Anti-energy protesters escalating tactics, recent arrests

InsideSources published an article today on the escalating protests at Bayou Bridge construction sites. Activists have turned to “kayaktivism,” tree sits, and other unlawful, risky tactics to delay construction. These intensified protests come as the pipeline nears its expected October completion. A number of protesters have been arrested over the past few weeks since a new Louisiana state law was enacted on August 1. InsideSources describes the new law, writing:

On August 1, a Louisiana state law raised the stakes for trespassing on a “critical infrastructure” area, changing the offense from a misdemeanor to a felony. It further classifies pipelines and pipeline construction areas as such sites. Energy Transfer Partners (ETP), the company building the Bayou Bridge pipeline, says that it did not lobby for the law change, but appreciates the legislature’s efforts to support the industry.

Karen Savage, an environmental journalist, was arrested with several other protesters last weekend under the new law. However, the protesters claim they were on private property and had the landowner’s permission to be present. Energy Transfer Partners, the company building the pipeline, has stated the protesters were trespassing. ETP spokeswoman Alexis Daniel is quoted, saying:

Additionally, any entry on our right-of-way by those not associated with our project are trespassing. These situations are dealt with by local law enforcement.

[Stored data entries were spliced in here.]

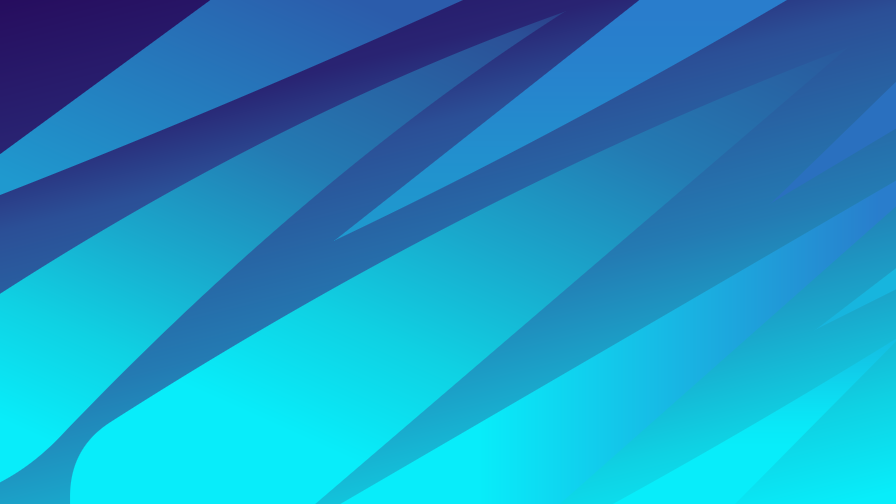
A Shadertoy shader for this background:

```glsl
// Palette of the shared ramp, from deep to bright
const int STOPS = 7;
const vec3 RAMP[STOPS] = vec3[STOPS](
    vec3(0.15, 0.05, 0.37), vec3(0.16, 0.14, 0.45), vec3(0.17, 0.31, 0.59),
    vec3(0.14, 0.48, 0.70), vec3(0.10, 0.66, 0.80), vec3(0.06, 0.82, 0.89),
    vec3(0.03, 0.93, 0.98));
const float DEPTH[STOPS] = float[STOPS](0.0, 0.30, 0.46, 0.81, 1.04, 1.23, 1.42);

// Blade colours
const vec3 INDIGO = vec3(0.17, 0.36, 0.67);
const vec3 AZURE = vec3(0.16, 0.49, 0.80);
const vec3 SKY = vec3(0.12, 0.60, 0.81);
const vec3 AQUA = vec3(0.09, 0.71, 0.87);
const vec3 CYAN = vec3(0.03, 0.93, 0.98);

// Edges as y = a + b x + c x^2, in canvas heights
const vec3 CORNER_EDGE = vec3(0.694, 0.733, 0.0);
const vec3 SHARD_LOW = vec3(0.613, 0.390, 0.034);
const vec3 LEAF_TOP = vec3(0.417, 0.644, -0.129);
const vec3 LEAF_LOW = vec3(0.006, 1.095, -0.204);
const vec3 LEAF_FOOT = vec3(0.035, 0.300, 0.0);
const vec3 SAIL_TOP = vec3(0.018, 0.679, -0.090);
const vec3 SAIL_LOW = vec3(-0.536, 0.857, 0.0);
const vec3 FIN_TOP = vec3(-0.393, 0.582, 0.0);
const vec3 FIN_LOW = vec3(-0.983, 0.885, 0.0);
const vec3 TAIL_TOP = vec3(-0.580, 0.404, 0.060);
const vec3 TAIL_LOW = vec3(-1.473, 1.010, 0.0);
const float SAIL_LEFT = 0.139;
const float SAIL_ROUND = 0.08;
const float LEAF_ROUND = 0.06;

// Directions of the gradients
const float BACK_TILT = 0.25;
const float LEAF_TILT = 0.45;

vec3 ramp(float depth) {
    vec3 color = RAMP[0];
    for (int i = 1; i < STOPS; i++) {
        float t = (depth - DEPTH[i - 1]) / (DEPTH[i] - DEPTH[i - 1]);
        color = mix(color, RAMP[i], clamp(t, 0.0, 1.0));
    }
    return color;
}

// Approximate signed distance to a curved edge, positive above it
float above(vec2 p, vec3 e) {
    float slope = e.y + 2.0 * e.z * p.x;
    return (p.y - e.x - p.x * (e.y + e.z * p.x)) / sqrt(1.0 + slope * slope);
}

float smoothMin(float a, float b, float k) {
    float h = max(k - abs(a - b), 0.0);
    return min(a, b) - h * h / (4.0 * k);
}

// Antialiased coverage of a positive inside distance
float cover(float d) {
    return clamp(d * iResolution.y + 0.5, 0.0, 1.0);
}

float between(vec2 p, vec3 low, vec3 top) {
    return cover(min(above(p, low), -above(p, top)));
}

// Pointed wedge opening to the right of its tip
float blade(vec2 p, vec2 tip, float topSlope, vec2 low) {
    return between(p - tip, vec3(0.0, low), vec3(0.0, topSlope, 0.0));
}

void mainImage(out vec4 fragColor, in vec2 fragCoord) {
    vec2 p = fragCoord / iResolution.y;
    p.x *= (16.0 / 9.0) * iResolution.y / iResolution.x;
    float down = 1.0 - p.y;
    float along = down - LEAF_TILT * p.x;

    // Background
    vec3 color = ramp(down + BACK_TILT * p.x);

    // Upper left shard
    vec3 shard = mix(INDIGO, SKY, clamp((along + 0.32) / 0.67, 0.0, 1.0));
    color = mix(color, shard, between(p, SHARD_LOW, CORNER_EDGE));

    // Left leaf with a flared foot
    float leafLow = smoothMin(above(p, LEAF_LOW), above(p, LEAF_FOOT), LEAF_ROUND);
    float leaf = min(leafLow, -above(p, LEAF_TOP));
    color = mix(color, ramp(0.77 + 0.78 * along), cover(leaf));

    // Central sail with a rounded left corner
    float sail = smoothMin(-above(p, SAIL_TOP), p.x - SAIL_LEFT, SAIL_ROUND);
    sail = min(sail, above(p, SAIL_LOW));
    color = mix(color, ramp(1.0 + 0.70 * along), cover(sail));

    // Lower fin and tail
    vec3 fin = mix(CYAN, AZURE, clamp((p.x - 0.95) / 0.80, 0.0, 1.0));
    color = mix(color, fin, between(p, FIN_LOW, FIN_TOP));
    vec3 tail = mix(CYAN, AQUA, smoothstep(0.10, 0.40, p.y));
    color = mix(color, tail, between(p, TAIL_LOW, TAIL_TOP));

    // Pointed blades
    vec3 light = mix(SKY, AZURE, smoothstep(0.50, 1.0, p.y));
    color = mix(color, light, blade(p, vec2(0.664, 0.523), 0.789, vec2(0.475, 0.063)));
    vec3 dim = mix(INDIGO, AZURE, 0.6);
    color = mix(color, dim, blade(p, vec2(1.530, 0.597), 0.972, vec2(0.597, 0.0)));
    color = mix(color, AQUA, blade(p, vec2(1.620, 0.347), 0.766, vec2(0.500, 0.0)));

    fragColor = vec4(color, 1.0);
}
```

According to St. Martin Parish Sheriff’s Office arrest records, only one of the four protesters arrested last weekend was actually from Louisiana. The others traveled from Oregon, New York, and Mississippi. This comes as somewhat of a surprise considering the resistance groups have claimed to be fighting for their home and neighbors in nearby St. James Parish, as well as making attempts to meet with the Louisiana Governor John Bel Edwards.

Louisianians for Energy advises protesters to consider their safety and the safety of pipeline workers and law enforcement before participating in unlawful protests. We look forward to the safe completion of Bayou Bridge and its role in fueling Louisiana’s energy needs!